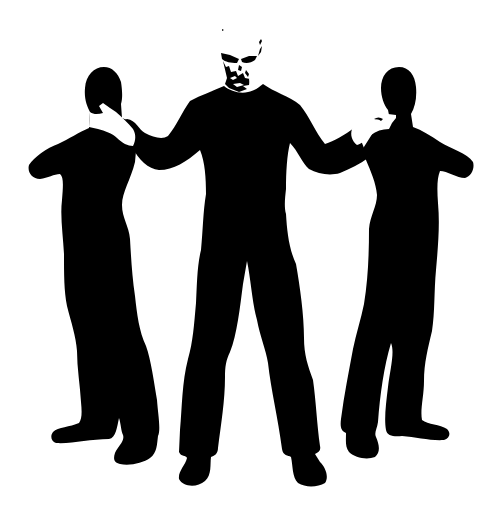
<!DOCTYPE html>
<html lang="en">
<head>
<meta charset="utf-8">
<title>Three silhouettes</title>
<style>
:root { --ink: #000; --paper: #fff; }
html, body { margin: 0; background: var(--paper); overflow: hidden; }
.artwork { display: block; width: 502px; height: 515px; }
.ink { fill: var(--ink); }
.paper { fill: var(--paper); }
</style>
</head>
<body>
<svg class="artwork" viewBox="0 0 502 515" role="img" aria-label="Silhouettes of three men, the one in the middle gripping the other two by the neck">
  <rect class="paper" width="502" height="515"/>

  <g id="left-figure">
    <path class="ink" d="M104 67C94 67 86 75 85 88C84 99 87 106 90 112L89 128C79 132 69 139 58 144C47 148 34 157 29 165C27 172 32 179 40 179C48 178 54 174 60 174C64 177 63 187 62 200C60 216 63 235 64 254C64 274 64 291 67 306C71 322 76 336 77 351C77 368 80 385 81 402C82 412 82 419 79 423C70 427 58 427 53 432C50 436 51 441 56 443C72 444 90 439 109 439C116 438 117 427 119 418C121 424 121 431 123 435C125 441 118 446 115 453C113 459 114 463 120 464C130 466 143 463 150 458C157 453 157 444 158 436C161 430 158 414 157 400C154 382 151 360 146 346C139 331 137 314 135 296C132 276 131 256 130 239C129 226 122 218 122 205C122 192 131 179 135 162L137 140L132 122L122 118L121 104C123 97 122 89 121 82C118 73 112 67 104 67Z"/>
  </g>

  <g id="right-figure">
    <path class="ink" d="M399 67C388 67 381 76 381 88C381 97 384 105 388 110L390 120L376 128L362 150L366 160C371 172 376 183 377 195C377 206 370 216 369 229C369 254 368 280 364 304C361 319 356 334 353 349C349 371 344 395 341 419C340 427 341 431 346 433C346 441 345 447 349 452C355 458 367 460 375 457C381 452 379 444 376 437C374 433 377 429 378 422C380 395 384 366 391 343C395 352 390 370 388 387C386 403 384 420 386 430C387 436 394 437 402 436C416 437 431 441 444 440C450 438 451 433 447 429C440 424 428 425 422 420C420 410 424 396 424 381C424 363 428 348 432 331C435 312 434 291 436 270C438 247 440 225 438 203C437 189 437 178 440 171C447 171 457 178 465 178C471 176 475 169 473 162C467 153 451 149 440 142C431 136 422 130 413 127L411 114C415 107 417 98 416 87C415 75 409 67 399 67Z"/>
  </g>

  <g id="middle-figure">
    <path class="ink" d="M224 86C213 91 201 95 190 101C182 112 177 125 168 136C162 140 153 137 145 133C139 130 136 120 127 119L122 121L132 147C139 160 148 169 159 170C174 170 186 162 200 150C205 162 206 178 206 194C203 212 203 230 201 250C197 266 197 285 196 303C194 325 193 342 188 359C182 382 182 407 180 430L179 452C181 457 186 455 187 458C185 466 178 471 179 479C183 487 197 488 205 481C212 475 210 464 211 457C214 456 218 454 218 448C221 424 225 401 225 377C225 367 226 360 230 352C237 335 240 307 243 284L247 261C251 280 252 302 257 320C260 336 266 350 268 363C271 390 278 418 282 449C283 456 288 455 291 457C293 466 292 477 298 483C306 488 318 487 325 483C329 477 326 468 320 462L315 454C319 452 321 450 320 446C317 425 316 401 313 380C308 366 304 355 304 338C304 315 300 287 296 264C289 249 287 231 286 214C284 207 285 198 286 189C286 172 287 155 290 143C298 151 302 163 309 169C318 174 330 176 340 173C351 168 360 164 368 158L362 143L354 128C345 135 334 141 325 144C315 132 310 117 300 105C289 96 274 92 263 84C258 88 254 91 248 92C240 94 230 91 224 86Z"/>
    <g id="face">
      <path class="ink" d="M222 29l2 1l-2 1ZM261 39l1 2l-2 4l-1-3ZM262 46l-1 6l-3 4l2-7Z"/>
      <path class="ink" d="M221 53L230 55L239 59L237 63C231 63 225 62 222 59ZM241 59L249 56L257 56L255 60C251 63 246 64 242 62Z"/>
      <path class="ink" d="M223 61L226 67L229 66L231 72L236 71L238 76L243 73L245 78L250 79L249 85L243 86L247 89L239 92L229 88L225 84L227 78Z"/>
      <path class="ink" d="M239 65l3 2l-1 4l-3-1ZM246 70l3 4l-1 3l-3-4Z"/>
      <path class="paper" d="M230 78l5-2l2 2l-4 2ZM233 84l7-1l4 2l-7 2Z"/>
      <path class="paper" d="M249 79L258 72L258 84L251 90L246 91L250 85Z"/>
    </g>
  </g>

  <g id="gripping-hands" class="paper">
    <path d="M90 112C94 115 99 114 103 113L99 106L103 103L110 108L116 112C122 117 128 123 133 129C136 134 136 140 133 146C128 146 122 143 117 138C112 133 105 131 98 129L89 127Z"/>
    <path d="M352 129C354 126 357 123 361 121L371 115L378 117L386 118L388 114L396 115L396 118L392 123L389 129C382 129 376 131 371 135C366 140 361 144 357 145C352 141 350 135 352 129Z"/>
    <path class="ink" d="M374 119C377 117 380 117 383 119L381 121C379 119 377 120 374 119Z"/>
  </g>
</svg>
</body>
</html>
═══
> [ACTION ITEM]
Repeat the listing word for word, omitting the pictures.

> [COMPLETED TASK]
<!DOCTYPE html>
<html lang="en">
<head>
<meta charset="utf-8">
<title>Three silhouettes</title>
<style>
:root { --ink: #000; --paper: #fff; }
html, body { margin: 0; background: var(--paper); overflow: hidden; }
.artwork { display: block; width: 502px; height: 515px; }
.ink { fill: var(--ink); }
.paper { fill: var(--paper); }
</style>
</head>
<body>
<svg class="artwork" viewBox="0 0 502 515" role="img" aria-label="Silhouettes of three men, the one in the middle gripping the other two by the neck">
  <rect class="paper" width="502" height="515"/>

  <g id="left-figure">
    <path class="ink" d="M104 67C94 67 86 75 85 88C84 99 87 106 90 112L89 128C79 132 69 139 58 144C47 148 34 157 29 165C27 172 32 179 40 179C48 178 54 174 60 174C64 177 63 187 62 200C60 216 63 235 64 254C64 274 64 291 67 306C71 322 76 336 77 351C77 368 80 385 81 402C82 412 82 419 79 423C70 427 58 427 53 432C50 436 51 441 56 443C72 444 90 439 109 439C116 438 117 427 119 418C121 424 121 431 123 435C125 441 118 446 115 453C113 459 114 463 120 464C130 466 143 463 150 458C157 453 157 444 158 436C161 430 158 414 157 400C154 382 151 360 146 346C139 331 137 314 135 296C132 276 131 256 130 239C129 226 122 218 122 205C122 192 131 179 135 162L137 140L132 122L122 118L121 104C123 97 122 89 121 82C118 73 112 67 104 67Z"/>
  </g>

  <g id="right-figure">
    <path class="ink" d="M399 67C388 67 381 76 381 88C381 97 384 105 388 110L390 120L376 128L362 150L366 160C371 172 376 183 377 195C377 206 370 216 369 229C369 254 368 280 364 304C361 319 356 334 353 349C349 371 344 395 341 419C340 427 341 431 346 433C346 441 345 447 349 452C355 458 367 460 375 457C381 452 379 444 376 437C374 433 377 429 378 422C380 395 384 366 391 343C395 352 390 370 388 387C386 403 384 420 386 430C387 436 394 437 402 436C416 437 431 441 444 440C450 438 451 433 447 429C440 424 428 425 422 420C420 410 424 396 424 381C424 363 428 348 432 331C435 312 434 291 436 270C438 247 440 225 438 203C437 189 437 178 440 171C447 171 457 178 465 178C471 176 475 169 473 162C467 153 451 149 440 142C431 136 422 130 413 127L411 114C415 107 417 98 416 87C415 75 409 67 399 67Z"/>
  </g>

  <g id="middle-figure">
    <path class="ink" d="M224 86C213 91 201 95 190 101C182 112 177 125 168 136C162 140 153 137 145 133C139 130 136 120 127 119L122 121L132 147C139 160 148 169 159 170C174 170 186 162 200 150C205 162 206 178 206 194C203 212 203 230 201 250C197 266 197 285 196 303C194 325 193 342 188 359C182 382 182 407 180 430L179 452C181 457 186 455 187 458C185 466 178 471 179 479C183 487 197 488 205 481C212 475 210 464 211 457C214 456 218 454 218 448C221 424 225 401 225 377C225 367 226 360 230 352C237 335 240 307 243 284L247 261C251 280 252 302 257 320C260 336 266 350 268 363C271 390 278 418 282 449C283 456 288 455 291 457C293 466 292 477 298 483C306 488 318 487 325 483C329 477 326 468 320 462L315 454C319 452 321 450 320 446C317 425 316 401 313 380C308 366 304 355 304 338C304 315 300 287 296 264C289 249 287 231 286 214C284 207 285 198 286 189C286 172 287 155 290 143C298 151 302 163 309 169C318 174 330 176 340 173C351 168 360 164 368 158L362 143L354 128C345 135 334 141 325 144C315 132 310 117 300 105C289 96 274 92 263 84C258 88 254 91 248 92C240 94 230 91 224 86Z"/>
    <g id="face">
      <path class="ink" d="M222 29l2 1l-2 1ZM261 39l1 2l-2 4l-1-3ZM262 46l-1 6l-3 4l2-7Z"/>
      <path class="ink" d="M221 53L230 55L239 59L237 63C231 63 225 62 222 59ZM241 59L249 56L257 56L255 60C251 63 246 64 242 62Z"/>
      <path class="ink" d="M223 61L226 67L229 66L231 72L236 71L238 76L243 73L245 78L250 79L249 85L243 86L247 89L239 92L229 88L225 84L227 78Z"/>
      <path class="ink" d="M239 65l3 2l-1 4l-3-1ZM246 70l3 4l-1 3l-3-4Z"/>
      <path class="paper" d="M230 78l5-2l2 2l-4 2ZM233 84l7-1l4 2l-7 2Z"/>
      <path class="paper" d="M249 79L258 72L258 84L251 90L246 91L250 85Z"/>
    </g>
  </g>

  <g id="gripping-hands" class="paper">
    <path d="M90 112C94 115 99 114 103 113L99 106L103 103L110 108L116 112C122 117 128 123 133 129C136 134 136 140 133 146C128 146 122 143 117 138C112 133 105 131 98 129L89 127Z"/>
    <path d="M352 129C354 126 357 123 361 121L371 115L378 117L386 118L388 114L396 115L396 118L392 123L389 129C382 129 376 131 371 135C366 140 361 144 357 145C352 141 350 135 352 129Z"/>
    <path class="ink" d="M374 119C377 117 380 117 383 119L381 121C379 119 377 120 374 119Z"/>
  </g>
</svg>
</body>
</html>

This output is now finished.